Republicans and conservative wonks have long supported de-linking health insurance from employment in order to give workers more economic freedom. But now they're attacking Obamacare for ... doing just that.
Republicans seized on a Congressional Budget Office report Tuesday to attack Obamacare for "destroying" or "costing" jobs. The reality wasn't so simple; in fact, CBO didn't project any pink slips; it said some 2 million workers would voluntarily exit the full-time labor force (over a decade) because Obamacare will make them less dependent on their employer for health insurance. They can retire early, start a business, pursue a degree or spend more time with their families without the fear of losing health care coverage.
It has been an important conservative goal -- before and after the Obamacare debate poisoned intra-GOP politics -- to give workers more flexibility and freedom to retain health insurance if they switch jobs or quit. Indeed, existing health care alternatives by conservatives would have similar effects on workers.
"De-linking health insurance from employment has been a big theme in conservative proposals, and frankly liberal proposals too (e.g. single payer plans)," said Larry Levitt, senior vice president of the Kaiser Family Foundation.
In Oct. 2008, the conservative Heritage Foundation called this phenomenon "job lock" and "[a]n obstacle to labor mobility." A Heritage research paper praised then-presidential candidate Sen. John McCain's (R-AZ) health care plan for addressing the problem by proposing adjustments to the tax treatment of health care, among other reforms.
"Today, leaving a job or changing jobs means leaving behind the health insurance provided at the place of work," wrote authors Robert E. Moffit and Nina Owcharenko. "Individuals who wish to take a better job, change careers, or leave the workforce to raise a family or to retire early take substantial risks."
Due to a quirk in the federal tax code that came about after World War II, one out of two American workers gets health insurance from an employer. Conservatives have for years been lamenting that the difficulty of buying coverage outside the workplace hinders economic freedom by discouraging entrepreneurship and risk-taking due to the fear of health insecurity (as well as the rising cost of providing care).
A Sept. 2006 research paper by the conservative American Enterprise Institute argued the tax preference for employer-based insurance created a "lack of choice" that can "disadvantage employees."
"Those who buy their health insurance through their employers may find themselves locked into their current employment for fear that they might lose coverage," wrote author Joseph Antos. "If the worker or a family member develops a serious health condition, a job change could mean the total loss of insurance or exclusion of that condition from coverage."
Obamacare seeks to fix this problem by providing financial assistance to get coverage and prohibits insurance companies from shutting out sick people. The Heritage Foundation and various prominent Republicans supported this approach during the 1990s and 2000s, but abandoned it once Democrats took it up. And so conservatives set about proposing new ways of disentangling health insurance and employment, such as unwinding the tax exclusion for job-based coverage, offering individuals a tax credit to buy insurance and expanding Health Savings Accounts.

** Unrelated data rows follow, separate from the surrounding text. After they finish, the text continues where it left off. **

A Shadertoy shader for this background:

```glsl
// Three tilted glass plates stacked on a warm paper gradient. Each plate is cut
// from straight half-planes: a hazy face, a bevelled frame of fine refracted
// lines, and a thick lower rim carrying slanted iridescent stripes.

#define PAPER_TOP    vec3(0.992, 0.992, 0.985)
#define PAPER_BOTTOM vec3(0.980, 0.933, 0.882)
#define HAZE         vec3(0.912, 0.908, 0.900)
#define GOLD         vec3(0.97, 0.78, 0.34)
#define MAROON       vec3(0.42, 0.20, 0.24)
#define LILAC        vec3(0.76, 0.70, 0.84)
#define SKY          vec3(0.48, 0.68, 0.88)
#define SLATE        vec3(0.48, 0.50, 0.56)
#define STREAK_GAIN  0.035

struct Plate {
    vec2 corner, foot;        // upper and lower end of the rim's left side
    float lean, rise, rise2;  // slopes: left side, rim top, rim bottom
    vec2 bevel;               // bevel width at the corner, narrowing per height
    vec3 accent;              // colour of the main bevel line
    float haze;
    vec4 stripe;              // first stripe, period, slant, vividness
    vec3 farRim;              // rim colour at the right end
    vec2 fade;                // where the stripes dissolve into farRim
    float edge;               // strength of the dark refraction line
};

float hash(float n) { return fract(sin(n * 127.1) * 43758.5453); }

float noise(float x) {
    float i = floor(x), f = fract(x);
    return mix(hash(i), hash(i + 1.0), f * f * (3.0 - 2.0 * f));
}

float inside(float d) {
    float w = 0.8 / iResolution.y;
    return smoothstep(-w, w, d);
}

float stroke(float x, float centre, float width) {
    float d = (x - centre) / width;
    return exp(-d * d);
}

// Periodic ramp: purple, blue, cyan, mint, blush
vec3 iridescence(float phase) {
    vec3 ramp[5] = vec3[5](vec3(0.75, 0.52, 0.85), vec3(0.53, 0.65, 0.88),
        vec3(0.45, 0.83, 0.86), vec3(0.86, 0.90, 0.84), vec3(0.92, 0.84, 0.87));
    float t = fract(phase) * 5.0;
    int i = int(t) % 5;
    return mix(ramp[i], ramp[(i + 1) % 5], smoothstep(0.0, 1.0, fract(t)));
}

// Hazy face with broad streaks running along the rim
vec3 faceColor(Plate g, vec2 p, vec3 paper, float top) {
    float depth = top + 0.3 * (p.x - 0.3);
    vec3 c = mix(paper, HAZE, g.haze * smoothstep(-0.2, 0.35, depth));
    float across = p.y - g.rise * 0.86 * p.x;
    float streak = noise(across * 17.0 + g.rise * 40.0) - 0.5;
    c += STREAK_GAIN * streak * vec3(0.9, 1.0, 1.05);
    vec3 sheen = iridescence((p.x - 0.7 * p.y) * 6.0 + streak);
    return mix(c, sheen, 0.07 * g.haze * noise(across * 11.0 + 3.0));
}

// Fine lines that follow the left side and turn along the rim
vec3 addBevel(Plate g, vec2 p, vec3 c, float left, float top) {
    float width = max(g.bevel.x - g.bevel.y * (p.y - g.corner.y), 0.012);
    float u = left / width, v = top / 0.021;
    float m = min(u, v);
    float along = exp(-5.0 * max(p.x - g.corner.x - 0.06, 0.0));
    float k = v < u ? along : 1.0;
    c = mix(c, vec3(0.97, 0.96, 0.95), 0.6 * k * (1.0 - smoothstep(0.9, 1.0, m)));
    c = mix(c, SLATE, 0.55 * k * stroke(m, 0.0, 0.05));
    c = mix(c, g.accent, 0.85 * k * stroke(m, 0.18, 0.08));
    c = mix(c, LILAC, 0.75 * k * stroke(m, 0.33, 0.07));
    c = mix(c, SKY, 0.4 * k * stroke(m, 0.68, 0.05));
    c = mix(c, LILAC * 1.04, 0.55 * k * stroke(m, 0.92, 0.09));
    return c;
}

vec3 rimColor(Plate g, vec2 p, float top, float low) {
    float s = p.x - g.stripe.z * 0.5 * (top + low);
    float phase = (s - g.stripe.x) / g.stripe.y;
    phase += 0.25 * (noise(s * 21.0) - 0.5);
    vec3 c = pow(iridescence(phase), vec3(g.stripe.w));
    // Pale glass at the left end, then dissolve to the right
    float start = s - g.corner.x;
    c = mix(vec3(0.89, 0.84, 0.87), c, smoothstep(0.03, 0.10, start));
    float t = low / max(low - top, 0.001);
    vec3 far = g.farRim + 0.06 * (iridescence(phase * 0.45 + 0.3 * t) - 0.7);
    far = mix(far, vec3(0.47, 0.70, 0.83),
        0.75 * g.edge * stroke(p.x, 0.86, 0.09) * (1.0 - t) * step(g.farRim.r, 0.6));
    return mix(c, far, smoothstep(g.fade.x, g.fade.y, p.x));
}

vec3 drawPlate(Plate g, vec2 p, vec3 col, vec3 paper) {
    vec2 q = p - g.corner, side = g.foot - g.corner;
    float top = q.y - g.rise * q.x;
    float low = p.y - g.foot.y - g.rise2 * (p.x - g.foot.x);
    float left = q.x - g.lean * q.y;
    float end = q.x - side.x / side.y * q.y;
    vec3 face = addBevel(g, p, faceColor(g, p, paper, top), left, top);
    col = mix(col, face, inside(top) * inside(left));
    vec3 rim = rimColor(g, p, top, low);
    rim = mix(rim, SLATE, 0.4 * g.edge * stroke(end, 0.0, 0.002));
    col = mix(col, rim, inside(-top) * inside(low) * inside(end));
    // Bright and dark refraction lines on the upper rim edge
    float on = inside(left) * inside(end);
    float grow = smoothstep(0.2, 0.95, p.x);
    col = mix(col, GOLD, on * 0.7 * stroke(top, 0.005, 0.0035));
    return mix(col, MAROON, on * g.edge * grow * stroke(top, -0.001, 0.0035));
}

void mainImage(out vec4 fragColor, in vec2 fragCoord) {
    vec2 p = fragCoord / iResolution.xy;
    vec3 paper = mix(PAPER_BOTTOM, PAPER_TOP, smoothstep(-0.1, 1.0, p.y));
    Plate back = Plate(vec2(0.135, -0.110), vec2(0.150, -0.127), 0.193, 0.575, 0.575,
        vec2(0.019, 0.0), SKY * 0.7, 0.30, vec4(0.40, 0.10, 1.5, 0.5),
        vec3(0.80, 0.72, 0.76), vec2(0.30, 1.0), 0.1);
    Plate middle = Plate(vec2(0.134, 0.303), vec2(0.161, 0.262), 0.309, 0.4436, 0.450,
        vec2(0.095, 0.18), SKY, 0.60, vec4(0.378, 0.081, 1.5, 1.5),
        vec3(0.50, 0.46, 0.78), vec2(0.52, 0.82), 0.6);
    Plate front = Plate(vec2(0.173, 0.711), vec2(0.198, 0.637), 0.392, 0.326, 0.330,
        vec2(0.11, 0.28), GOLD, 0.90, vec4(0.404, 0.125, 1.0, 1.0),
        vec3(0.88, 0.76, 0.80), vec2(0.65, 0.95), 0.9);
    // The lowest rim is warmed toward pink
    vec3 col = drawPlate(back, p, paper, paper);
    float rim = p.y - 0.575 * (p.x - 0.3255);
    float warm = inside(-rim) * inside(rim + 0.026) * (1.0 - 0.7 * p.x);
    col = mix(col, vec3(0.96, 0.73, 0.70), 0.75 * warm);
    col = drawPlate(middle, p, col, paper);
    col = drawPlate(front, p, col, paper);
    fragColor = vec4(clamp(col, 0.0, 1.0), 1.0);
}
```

The most recent of these proposals was put forward recently by Republican Sens. Orrin Hatch (UT), Tom Coburn (OK) and Richard Burr (NC). It provides subsidies for Americans to buy insurance regardless of their employment situation. "This protection ensures that individuals can transition from employer-based coverage to insurance in the individual market without being forced to face high premiums solely because of a costly underlying health condition," according to a summary of the proposal released by Hatch's office.
The goal is similar to that of Obamacare, and portends similar behavioral consequences. The CBO found that due to the Affordable Care Act, Americans will work an average of 1.5 to 2 percent fewer hours between 2017 and 2024. If Republicans give workers better health care options outside the workplace, it'll motivate some of them to exit the full-time labor force.
"If you cap or reduce the tax exemption for employer-provided insurance – as some conservative proposals call for – you could have bigger labor market effects because you’re reducing the incentive to work," said Levitt. "How a proposal changes the individual insurance market can have an effect too. The better and more secure individual market coverage, the less people may feel 'job locked.'"